Sunday, July 12, 2015

Life is hard, but God is good.

When I think too much about what I perceive are my life's hardships [i.e. become too introspective] this is where my thoughts go:

Why is this so hard? 

What did I do to deserve this? 

If I had made this choice differently x number of years ago, would I have avoided this hardship today? 

If I dwell in that place too long, it is damaging to my joy.

Well, here is a thought-provoking excerpt from a blog called Compared to Who? written by a Christian gal named Heather Creekmore. This is from her post, What Do You Do When it Hurts?

I love the Olympics. I am amazed by the participants. Watching the gymnasts, swimmers, divers, runners, rowers, and athletic powerhouses in every category of competition is impressive.
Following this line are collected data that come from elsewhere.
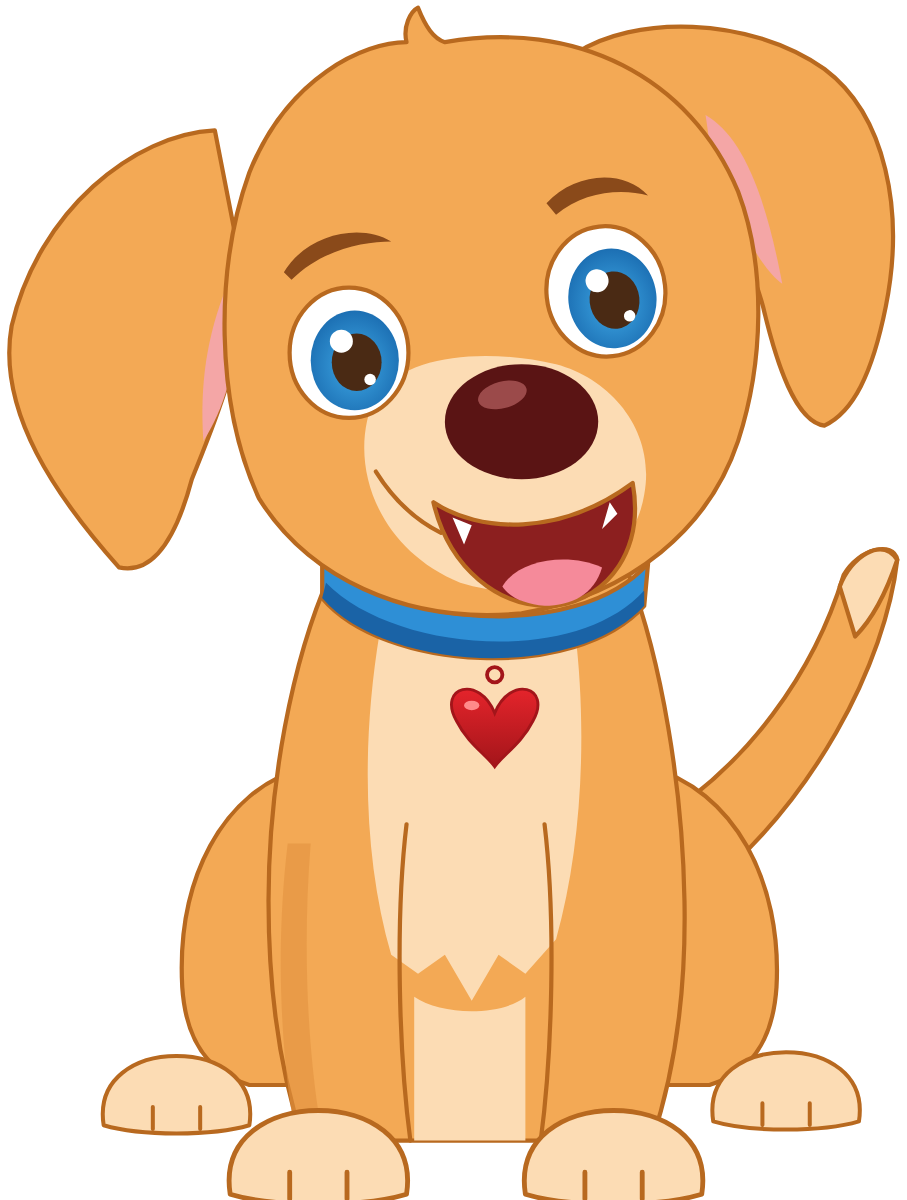
<!DOCTYPE html>
<html lang="en">
<head>
<meta charset="utf-8">
<title>Happy Puppy</title>
<link rel="stylesheet" href="https://fonts.googleapis.com/css2?family=Nunito:wght@400&display=swap">
<style>
  :root {
    --fur: #f3a955;
    --fur-shade: #e2923f;
    --fur-line: #b8691f;
    --cream: #fcdcb4;
    --ear-pink: #f4a6a6;
    --nose: #5a1414;
    --nose-shine: #9b4a4a;
    --mouth: #8c1f1f;
    --tongue: #f58a9a;
    --eye-white: #ffffff;
    --iris: #3fa9e6;
    --iris-dark: #1c6fb3;
    --pupil: #4a2a14;
    --brow: #8a4a1a;
    --collar: #2e8fd6;
    --collar-dark: #1a63a6;
    --tag: #e4242b;
    --tag-dark: #a3151a;
    --page: #ffffff;
  }
  html, body {
    margin: 0;
    padding: 0;
    overflow: hidden;
    background: var(--page);
    font-family: "Nunito", sans-serif;
  }
  .canvas { width: 907px; height: 1200px; overflow: hidden; }
  .canvas svg { display: block; }
  .outline { stroke: var(--fur-line); stroke-width: 2.2; stroke-linejoin: round; stroke-linecap: round; }
</style>
</head>
<body>
<main class="canvas">
<svg width="907" height="1200" viewBox="0 0 473 626" role="img" aria-label="Cartoon puppy sitting and smiling">
  <defs>
    <radialGradient id="irisFill" cx="0.5" cy="0.55" r="0.55">
      <stop offset="0" stop-color="var(--iris)"/>
      <stop offset="1" stop-color="var(--iris-dark)"/>
    </radialGradient>
    <linearGradient id="tagFill" x1="0" y1="0" x2="0" y2="1">
      <stop offset="0" stop-color="var(--tag)"/>
      <stop offset="1" stop-color="var(--tag-dark)"/>
    </linearGradient>
    <g id="paw">
      <path class="outline" d="M-40 20 C-44 -6 -22 -18 0 -18 C22 -18 44 -6 40 20 C20 26 -20 26 -40 20 Z" fill="var(--cream)"/>
      <path class="outline" d="M-13 22 L-13 10 M13 22 L13 10" fill="none"/>
    </g>
    <g id="eye">
      <ellipse class="outline" cx="0" cy="0" rx="31" ry="34" fill="var(--eye-white)"/>
      <ellipse cx="3" cy="4" rx="23" ry="26" fill="url(#irisFill)"/>
      <ellipse cx="4" cy="5" rx="13" ry="15" fill="var(--pupil)"/>
      <circle cx="-4" cy="-6" r="6" fill="var(--eye-white)"/>
      <circle cx="11" cy="14" r="3" fill="var(--eye-white)"/>
    </g>
  </defs>

  <g class="tail">
    <path class="outline" d="M340 430 C390 400 425 350 440 300 C448 286 466 282 468 292 C462 345 425 420 360 470 Z" fill="var(--fur)"/>
    <path class="outline" d="M438 306 C444 290 460 280 468 292 C462 310 454 324 446 332 Z" fill="var(--cream)"/>
  </g>

  <g class="hind-legs">
    <path class="outline" d="M160 400 C115 412 92 460 95 515 C97 545 110 560 130 566 L180 566 L180 420 Z" fill="var(--fur)"/>
    <path class="outline" d="M338 400 C383 412 408 460 405 515 C403 545 390 560 370 566 L320 566 L320 420 Z" fill="var(--fur)"/>
    <use href="#paw" transform="translate(92 568) scale(0.95)"/>
    <use href="#paw" transform="translate(410 566) scale(0.95)"/>
  </g>

  <g class="torso">
    <path class="outline" d="M172 300 C152 345 140 410 140 470 C140 525 148 565 158 595 L340 595 C350 565 358 525 357 470 C356 410 345 345 328 300 Z" fill="var(--fur)"/>
    <path d="M198 330 C188 390 190 450 204 498 L218 508 L232 498 L246 522 L260 498 L274 508 L290 490 C304 440 306 380 300 330 Z" fill="var(--cream)"/>
    <path d="M216 520 C230 530 262 530 274 520 L274 595 L216 595 Z" fill="var(--cream)"/>
    <path class="outline" d="M212 430 C206 480 208 550 214 595 M284 430 C290 480 288 550 282 595" fill="none"/>
    <path d="M150 440 C144 490 146 540 152 580 L166 580 C160 540 158 490 162 440 Z" fill="var(--fur-shade)" opacity="0.6"/>
  </g>

  <g class="front-paws">
    <use href="#paw" transform="translate(166 600) scale(1.15)"/>
    <use href="#paw" transform="translate(320 600) scale(1.15)"/>
  </g>

  <g class="ear-left">
    <path class="outline" d="M112 68 C70 70 20 110 6 170 C-2 215 30 260 62 296 C80 300 92 280 100 250 C112 220 125 190 128 150 Z" fill="var(--fur)"/>
    <path d="M118 150 C108 175 104 200 106 230 C116 215 124 190 126 160 Z" fill="var(--ear-pink)"/>
  </g>

  <g class="ear-right">
    <path class="outline" d="M300 28 C330 8 390 8 430 36 C462 60 472 110 462 160 C455 195 445 215 430 222 C415 220 405 190 398 160 C390 130 370 100 340 80 Z" fill="var(--fur)"/>
    <path d="M368 60 C385 70 398 95 408 148 C396 140 382 110 372 88 Z" fill="var(--ear-pink)"/>
  </g>

  <g class="collar">
    <path class="outline" d="M168 290 C200 326 300 336 338 294 L336 316 C300 356 200 350 168 312 Z" fill="var(--collar)"/>
    <path d="M170 304 C205 340 300 348 336 308 L336 316 C300 356 200 350 168 312 Z" fill="var(--collar-dark)"/>
  </g>

  <g class="head">
    <path class="outline" d="M130 90 C150 40 190 22 212 22 C210 14 214 6 218 4 C222 14 226 20 232 22 C300 10 360 40 385 100 C400 140 398 190 385 230 C370 275 330 310 272 320 C210 326 160 300 135 260 C112 210 112 140 130 90 Z" fill="var(--fur)"/>
    <path d="M196 206 C180 240 196 286 240 304 C285 318 330 296 336 258 C342 226 320 198 290 190 C255 182 214 184 196 206 Z" fill="var(--cream)"/>
    <path class="outline" d="M196 246 C206 262 218 272 230 278" fill="none"/>
  </g>

  <g class="brows">
    <path d="M148 142 C160 122 188 116 204 126 C190 126 168 130 152 146 Z" fill="var(--brow)"/>
    <path d="M285 106 C300 90 325 88 338 102 C324 98 304 100 290 112 Z" fill="var(--brow)"/>
  </g>

  <g class="eyes">
    <use href="#eye" transform="translate(182 184)"/>
    <use href="#eye" transform="translate(316 152) rotate(-6)"/>
  </g>

  <g class="mouth">
    <path class="outline" d="M226 262 C250 278 292 280 330 252 C336 286 318 312 290 316 C260 318 234 296 226 262 Z" fill="var(--mouth)"/>
    <path d="M262 306 C270 292 296 288 314 296 C310 310 298 316 284 316 C274 315 266 312 262 306 Z" fill="var(--tongue)"/>
    <path d="M236 270 L242 284 L246 274 Z M318 262 L314 276 L322 268 Z" fill="var(--eye-white)"/>
  </g>

  <g class="nose">
    <ellipse cx="272" cy="220" rx="40" ry="30" fill="var(--nose)"/>
    <ellipse cx="262" cy="206" rx="13" ry="7" fill="var(--nose-shine)" transform="rotate(-15 262 206)"/>
  </g>

  <g class="tag">
    <circle cx="258" cy="352" r="4" fill="none" stroke="var(--tag-dark)" stroke-width="2"/>
    <path d="M258 372 C250 352 228 358 238 376 C244 388 254 394 258 400 C262 394 272 388 278 376 C288 358 266 352 258 372 Z" fill="url(#tagFill)" stroke="var(--tag-dark)" stroke-width="1.5"/>
    <ellipse cx="246" cy="368" rx="4" ry="2.5" fill="#ff8a8a"/>
  </g>
</svg>
</main>
</body>
</html>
It’s thrilling to see them make it to this moment and, in many cases, to watch them win.

But, I wonder. Could they have ever made it to that medal stand without pain? If they had trained “hurt free” for decades, would they have ever had the opportunity to compete for gold? How many times did those gymnasts fall from the uneven bars? How many years did those swimmers’ arms’ ache after nine hours of training in the pool? How many missed twists off the 10 meter caused a sting to the diver’s body? How many times have these athletes been treated for torn ligaments, strained muscles, or even broken bones? How many times has it hurt SO bad that they questioned whether or not they should continue?
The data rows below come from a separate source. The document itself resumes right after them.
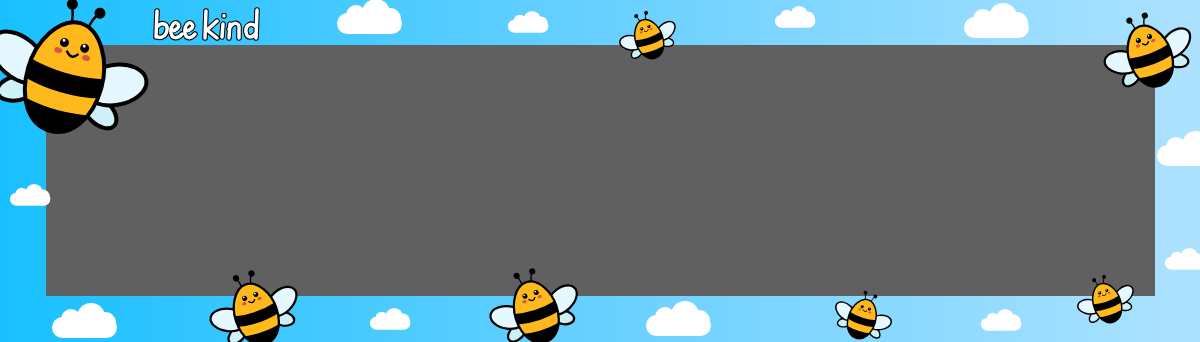
<!DOCTYPE html>
<html lang="en">
<head>
<meta charset="utf-8">
<title>Bee kind banner</title>
<style>
:root {
  --sky-deep: #18c0ff;
  --sky-mid: #68d0ff;
  --sky-pale: #ade2ff;
  --panel: #606060;
  --honey: #ffb91d;
  --ink: #000;
  --wing: #e6f8ff;
  --wing-low: #cdf1f7;
  --cheek: #d9534a;
  --white: #fff;
}
body { margin: 0; }
.banner {
  position: relative;
  width: 1200px;
  height: 342px;
  overflow: hidden;
  background: linear-gradient(90deg, var(--sky-deep), var(--sky-mid) 50%, var(--sky-pale));
}
.panel {
  position: absolute;
  left: 46px;
  top: 45px;
  width: 1109px;
  height: 251px;
  background: var(--panel);
}
.decor { position: absolute; inset: 0; display: block; }
.clouds { fill: var(--white); }
.outline { stroke: var(--ink); stroke-width: 4; }
.wing { fill: var(--wing); }
.wing-low { fill: var(--wing-low); }
.honey { fill: var(--honey); }
.cheek { fill: var(--cheek); }
.line { fill: none; stroke: var(--ink); stroke-width: 2.5; stroke-linecap: round; }
.lettering { fill: none; stroke-linecap: round; stroke-linejoin: round; }
.lettering-edge { stroke: var(--ink); stroke-width: 5.6; }
.lettering-face { stroke: var(--white); stroke-width: 3.5; }
</style>
</head>
<body>
<main class="banner">
  <div class="panel"></div>
  <svg class="decor" width="1200" height="342" viewBox="0 0 1200 342">
    <defs>
      <g id="cloud">
        <rect y="14" width="65" height="21" rx="10.5"/>
        <circle cx="19" cy="16" r="10"/>
        <circle cx="39" cy="14" r="14"/>
        <circle cx="53" cy="20" r="11"/>
      </g>
      <clipPath id="body-shape">
        <path d="M0-56C22-56 38-26 38 1C38 33 22 56 0 56S-38 33-38 1C-38-26-22-56 0-56Z"/>
      </clipPath>
      <g id="wing-pair" class="outline">
        <ellipse class="wing-low" cx="43" cy="24" rx="20" ry="12" transform="rotate(28 43 24)"/>
        <ellipse class="wing" cx="50" cy="-6" rx="32" ry="20" transform="rotate(-25 50 -6)"/>
      </g>
      <g id="bee">
        <use href="#wing-pair"/>
        <use href="#wing-pair" transform="scale(-1 1)"/>
        <path class="line" d="M-8-52Q-9-62-13-72M8-52Q10-62 15-71"/>
        <circle cx="-13" cy="-72" r="5.5"/>
        <circle cx="16" cy="-71" r="5.5"/>
        <g clip-path="url(#body-shape)">
          <rect class="honey" x="-40" y="-58" width="80" height="116"/>
          <path d="M-40-9Q0 1 40-9V11Q0 21-40 11Z"/>
          <path d="M-40 29Q0 39 40 29V58H-40Z"/>
        </g>
        <path class="outline" fill="none" d="M0-56C22-56 38-26 38 1C38 33 22 56 0 56S-38 33-38 1C-38-26-22-56 0-56Z"/>
        <ellipse class="cheek" cx="-14" cy="-24" rx="4" ry="2.8"/>
        <ellipse class="cheek" cx="15" cy="-24" rx="4" ry="2.8"/>
        <circle cx="-10" cy="-33" r="4.5"/>
        <circle cx="11" cy="-33" r="4.5"/>
        <circle cx="-11" cy="-35" r="1.5" fill="#fff"/>
        <circle cx="10" cy="-35" r="1.5" fill="#fff"/>
        <path class="line" d="M-5-25Q1-18 6-25"/>
      </g>
      <path id="bee-kind" d="M157 11L156 37M157 27C162 21 168 24 167 30C166 37 160 39 156 36M172 31C177 30 180 27 178 24C175 20 170 26 171 33C172 39 178 39 182 34M186 31C191 30 194 27 192 24C189 20 184 26 185 33C186 39 191 39 195 34M206 11L205 38M217 21L207 30L217 38M223 24L222 37M224 15.5V16M230 24L229 38M229 29C233 21 240 22 239 29V38M257 10L256 38M256 27C251 21 245 26 246 32C247 39 253 38 256 33"/>
    </defs>

    <g class="clouds">
      <use href="#cloud" x="337" y="-1"/>
      <use href="#cloud" x="964" y="3"/>
      <use href="#cloud" x="52" y="303"/>
      <use href="#cloud" x="646" y="301"/>
      <use href="#cloud" x="1157" y="131"/>
      <use href="#cloud" transform="translate(508 11) scale(.62)"/>
      <use href="#cloud" transform="translate(775 6) scale(.62)"/>
      <use href="#cloud" transform="translate(10 184) scale(.62)"/>
      <use href="#cloud" transform="translate(370 308) scale(.62)"/>
      <use href="#cloud" transform="translate(981 309) scale(.62)"/>
      <use href="#cloud" transform="translate(1165 248) scale(.62)"/>
    </g>

    <g class="lettering" role="img" aria-label="bee kind">
      <use class="lettering-edge" href="#bee-kind"/>
      <use class="lettering-face" href="#bee-kind"/>
    </g>

    <g class="bees">
      <use href="#bee" transform="translate(65 77) rotate(16)"/>
      <use href="#bee" transform="translate(649 39) rotate(-19) scale(.36)"/>
      <use href="#bee" transform="translate(1150 56) rotate(-20) scale(.56)"/>
      <use href="#bee" transform="translate(256 314) rotate(-19) scale(.56)"/>
      <use href="#bee" transform="translate(536 312) rotate(-18) scale(.56)"/>
      <use href="#bee" transform="translate(862 319) rotate(18) scale(.36)"/>
      <use href="#bee" transform="translate(1107 303) rotate(-19) scale(.36)"/>
    </g>
  </svg>
</main>
</body>
</html>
My thought for the day is that working out, if done well, is not pain-free. If you want to succeed as an athlete. There will be pain.

Same with life. Somewhere, somehow, we got the impression that because we are Americans life will be pain free. As Christians we take that one step further, believing that because we have God on our side we are even more immunized from hurt. If it makes you say “ouch” we quickly search for an escape. We assume we should be able to get away because, surely, that’s not what God has for us. We “claim” the Bible verses that speak to God’s protection as our shields against enduring hardships. We ignore the verses that promise things like, “we will be persecuted” (John 15:18-21) or you, “will have trouble” (John 16:33). Even the oft-quoted 23rd Psalm mentions going through the “valley of the shadow of death.”
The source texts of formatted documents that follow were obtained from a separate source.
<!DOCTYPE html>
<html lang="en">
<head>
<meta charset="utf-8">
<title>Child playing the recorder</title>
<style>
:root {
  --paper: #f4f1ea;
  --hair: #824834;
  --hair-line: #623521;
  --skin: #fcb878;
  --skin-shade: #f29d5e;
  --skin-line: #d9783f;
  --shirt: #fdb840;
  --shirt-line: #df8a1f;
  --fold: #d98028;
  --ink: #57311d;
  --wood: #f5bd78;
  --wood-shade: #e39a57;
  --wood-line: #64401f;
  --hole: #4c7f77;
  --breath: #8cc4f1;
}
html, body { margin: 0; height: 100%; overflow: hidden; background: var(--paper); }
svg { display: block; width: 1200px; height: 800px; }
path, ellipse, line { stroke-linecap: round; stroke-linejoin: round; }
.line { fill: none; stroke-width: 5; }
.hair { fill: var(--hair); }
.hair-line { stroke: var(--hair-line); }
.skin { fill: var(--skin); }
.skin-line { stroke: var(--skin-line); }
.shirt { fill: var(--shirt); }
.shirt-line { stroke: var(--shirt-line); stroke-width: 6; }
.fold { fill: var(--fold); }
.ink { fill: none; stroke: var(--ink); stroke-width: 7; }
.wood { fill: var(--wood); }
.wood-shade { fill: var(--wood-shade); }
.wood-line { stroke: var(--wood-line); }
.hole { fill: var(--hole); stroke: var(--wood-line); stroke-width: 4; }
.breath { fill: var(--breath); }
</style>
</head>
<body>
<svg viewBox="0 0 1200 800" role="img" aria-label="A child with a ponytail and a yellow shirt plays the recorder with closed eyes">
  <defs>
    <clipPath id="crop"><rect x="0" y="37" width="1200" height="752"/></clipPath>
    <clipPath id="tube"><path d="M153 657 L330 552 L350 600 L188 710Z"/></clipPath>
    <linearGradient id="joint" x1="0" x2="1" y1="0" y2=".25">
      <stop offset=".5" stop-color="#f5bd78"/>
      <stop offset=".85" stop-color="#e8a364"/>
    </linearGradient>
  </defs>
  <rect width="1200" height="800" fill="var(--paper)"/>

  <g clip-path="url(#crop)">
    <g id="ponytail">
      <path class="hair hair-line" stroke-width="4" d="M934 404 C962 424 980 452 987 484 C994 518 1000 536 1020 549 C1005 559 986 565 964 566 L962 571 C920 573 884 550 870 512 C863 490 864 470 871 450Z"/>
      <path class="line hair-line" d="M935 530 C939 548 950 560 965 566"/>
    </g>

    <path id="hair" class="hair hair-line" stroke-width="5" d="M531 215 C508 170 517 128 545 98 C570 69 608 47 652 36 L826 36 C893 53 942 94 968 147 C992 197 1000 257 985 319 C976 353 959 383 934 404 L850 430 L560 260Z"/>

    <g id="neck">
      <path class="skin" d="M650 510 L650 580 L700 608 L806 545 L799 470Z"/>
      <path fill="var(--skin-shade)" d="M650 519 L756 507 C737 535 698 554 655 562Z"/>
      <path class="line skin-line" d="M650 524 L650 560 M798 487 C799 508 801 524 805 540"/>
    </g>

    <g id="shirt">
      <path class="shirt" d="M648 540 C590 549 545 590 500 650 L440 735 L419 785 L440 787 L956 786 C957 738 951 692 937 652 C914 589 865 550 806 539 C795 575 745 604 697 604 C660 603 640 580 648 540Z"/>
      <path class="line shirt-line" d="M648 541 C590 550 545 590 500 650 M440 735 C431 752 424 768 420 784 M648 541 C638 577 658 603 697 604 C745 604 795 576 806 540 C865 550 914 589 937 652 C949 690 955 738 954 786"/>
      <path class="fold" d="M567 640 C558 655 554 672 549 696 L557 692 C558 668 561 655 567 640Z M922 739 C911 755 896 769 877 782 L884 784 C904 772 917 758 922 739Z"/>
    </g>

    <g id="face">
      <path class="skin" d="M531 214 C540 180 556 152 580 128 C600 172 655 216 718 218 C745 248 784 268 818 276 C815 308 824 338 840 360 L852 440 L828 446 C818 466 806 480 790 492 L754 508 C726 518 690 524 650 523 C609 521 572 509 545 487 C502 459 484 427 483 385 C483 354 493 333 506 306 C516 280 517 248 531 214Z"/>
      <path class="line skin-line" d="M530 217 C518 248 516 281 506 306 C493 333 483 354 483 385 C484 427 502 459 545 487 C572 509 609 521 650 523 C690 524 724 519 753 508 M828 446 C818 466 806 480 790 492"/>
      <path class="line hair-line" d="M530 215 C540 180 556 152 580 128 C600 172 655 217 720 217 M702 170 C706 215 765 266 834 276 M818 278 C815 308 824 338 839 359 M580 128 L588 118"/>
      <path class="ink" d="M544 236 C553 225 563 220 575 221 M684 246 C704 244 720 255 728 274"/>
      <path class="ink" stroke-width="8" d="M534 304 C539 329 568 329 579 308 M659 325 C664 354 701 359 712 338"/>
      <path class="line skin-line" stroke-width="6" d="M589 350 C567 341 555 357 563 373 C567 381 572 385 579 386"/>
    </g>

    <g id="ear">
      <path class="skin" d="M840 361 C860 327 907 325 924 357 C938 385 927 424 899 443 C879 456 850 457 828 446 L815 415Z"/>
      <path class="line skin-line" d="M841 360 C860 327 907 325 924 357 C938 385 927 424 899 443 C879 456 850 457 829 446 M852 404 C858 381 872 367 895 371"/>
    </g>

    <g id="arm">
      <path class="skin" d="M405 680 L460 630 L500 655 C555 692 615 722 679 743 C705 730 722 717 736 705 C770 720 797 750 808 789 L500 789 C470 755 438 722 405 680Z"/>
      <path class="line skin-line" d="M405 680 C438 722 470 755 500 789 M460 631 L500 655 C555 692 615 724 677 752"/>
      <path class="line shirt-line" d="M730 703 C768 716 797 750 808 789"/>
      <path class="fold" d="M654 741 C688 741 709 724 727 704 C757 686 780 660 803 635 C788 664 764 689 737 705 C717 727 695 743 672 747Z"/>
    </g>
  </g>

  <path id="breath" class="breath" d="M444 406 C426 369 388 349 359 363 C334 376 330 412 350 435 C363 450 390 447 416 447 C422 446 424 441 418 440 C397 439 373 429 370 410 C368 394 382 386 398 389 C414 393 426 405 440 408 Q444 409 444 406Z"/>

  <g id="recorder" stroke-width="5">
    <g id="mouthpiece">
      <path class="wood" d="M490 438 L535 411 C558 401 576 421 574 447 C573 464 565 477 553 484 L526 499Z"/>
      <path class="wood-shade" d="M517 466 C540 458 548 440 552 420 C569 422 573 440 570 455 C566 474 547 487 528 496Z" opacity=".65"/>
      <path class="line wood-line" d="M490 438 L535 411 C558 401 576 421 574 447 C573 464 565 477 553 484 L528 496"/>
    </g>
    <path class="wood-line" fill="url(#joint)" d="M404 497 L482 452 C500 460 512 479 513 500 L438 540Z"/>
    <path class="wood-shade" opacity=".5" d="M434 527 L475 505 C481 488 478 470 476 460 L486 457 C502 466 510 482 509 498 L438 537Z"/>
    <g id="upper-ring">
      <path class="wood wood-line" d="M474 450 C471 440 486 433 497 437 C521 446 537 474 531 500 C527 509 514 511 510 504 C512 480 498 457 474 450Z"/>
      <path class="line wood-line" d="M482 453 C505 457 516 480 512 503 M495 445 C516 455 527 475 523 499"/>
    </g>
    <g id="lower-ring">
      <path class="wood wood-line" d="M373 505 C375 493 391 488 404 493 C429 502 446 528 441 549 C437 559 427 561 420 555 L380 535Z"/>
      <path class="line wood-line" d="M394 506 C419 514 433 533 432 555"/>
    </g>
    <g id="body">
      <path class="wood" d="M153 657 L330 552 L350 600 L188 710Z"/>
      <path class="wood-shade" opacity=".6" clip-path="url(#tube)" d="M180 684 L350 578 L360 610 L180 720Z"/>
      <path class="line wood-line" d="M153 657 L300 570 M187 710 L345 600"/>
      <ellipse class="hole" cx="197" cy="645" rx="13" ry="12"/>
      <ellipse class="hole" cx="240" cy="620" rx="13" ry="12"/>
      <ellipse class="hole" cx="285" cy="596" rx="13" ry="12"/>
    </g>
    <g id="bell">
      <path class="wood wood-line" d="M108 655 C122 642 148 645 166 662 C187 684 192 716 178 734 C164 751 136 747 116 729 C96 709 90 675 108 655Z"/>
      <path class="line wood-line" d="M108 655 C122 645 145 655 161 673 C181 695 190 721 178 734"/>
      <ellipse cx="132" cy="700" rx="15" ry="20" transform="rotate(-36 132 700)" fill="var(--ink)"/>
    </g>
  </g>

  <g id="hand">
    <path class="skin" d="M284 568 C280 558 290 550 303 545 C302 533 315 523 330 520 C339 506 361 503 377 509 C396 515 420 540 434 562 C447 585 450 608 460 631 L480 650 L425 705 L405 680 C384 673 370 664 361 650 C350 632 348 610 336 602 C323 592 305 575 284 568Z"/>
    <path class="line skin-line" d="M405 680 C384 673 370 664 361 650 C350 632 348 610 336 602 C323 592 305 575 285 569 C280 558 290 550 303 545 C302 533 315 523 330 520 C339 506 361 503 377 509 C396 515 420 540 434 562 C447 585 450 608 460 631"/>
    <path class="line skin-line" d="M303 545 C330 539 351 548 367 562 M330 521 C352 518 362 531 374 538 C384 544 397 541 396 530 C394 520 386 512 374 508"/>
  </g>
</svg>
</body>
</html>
What we miss is that the promise is that God is with us through the hurt. It is not that life will be pain-free. The promise is that He will never leave us, nor forsake us. (Hebrews 13:5) That He will be with us as we walk through that dark, dark valley. (Psalm 23:4) The promise is that we have no reason to fear because we know God is in control.

I'll be honest.  I want my life to be pain-free. Without annoyances.  No inconveniences. Where everything goes my way.  And since it's summertime, I'll say I'm tired of pulling weeds! both literally and proverbially.  *wink*

But Heather Creekmore is right—do I/we ignore the Bible verses that indicate we will have troubles in this life?  In fact, 1 Peter 4:12 says, "Dear friends, don't be surprised at the fiery trials you are going through, as if something strange were happening to you."  (That whole chapter gives excellent perspective and encouragement, by the way!)

But she is also right as she points out where our hope needs to lie: in God's promises (especially the ones in bold print above).  He will not leave us!  I love John 16:33—"In this world you will have trouble, but take heart for I have overcome the world!"  Our Savior, Jesus, cares for us—and He wins the battle in the end—and you can take heart in that! :)

(There's also the aspect that troubles and trials build character— halleluiah! our trials are not wasted!— and for that, I call God the Great Recycler!  But that's another post....)

Friday, June 19, 2015

When you just want to quit...

I don't necessarily agree with all the viewpoints presented in the Huffington Post... but I thought this post was particularly grace-filled!

When You Just Want to Quit Being A Mom

Don't give up, Mama.  It's gonna work out alright.  Do the next right thing, and trust Jesus...

"We are confident that God is able to orchestrate everything to work toward something good and beautiful when we love Him and accept His invitation to live according to His plan."
~Romans 8:28 (The Voice)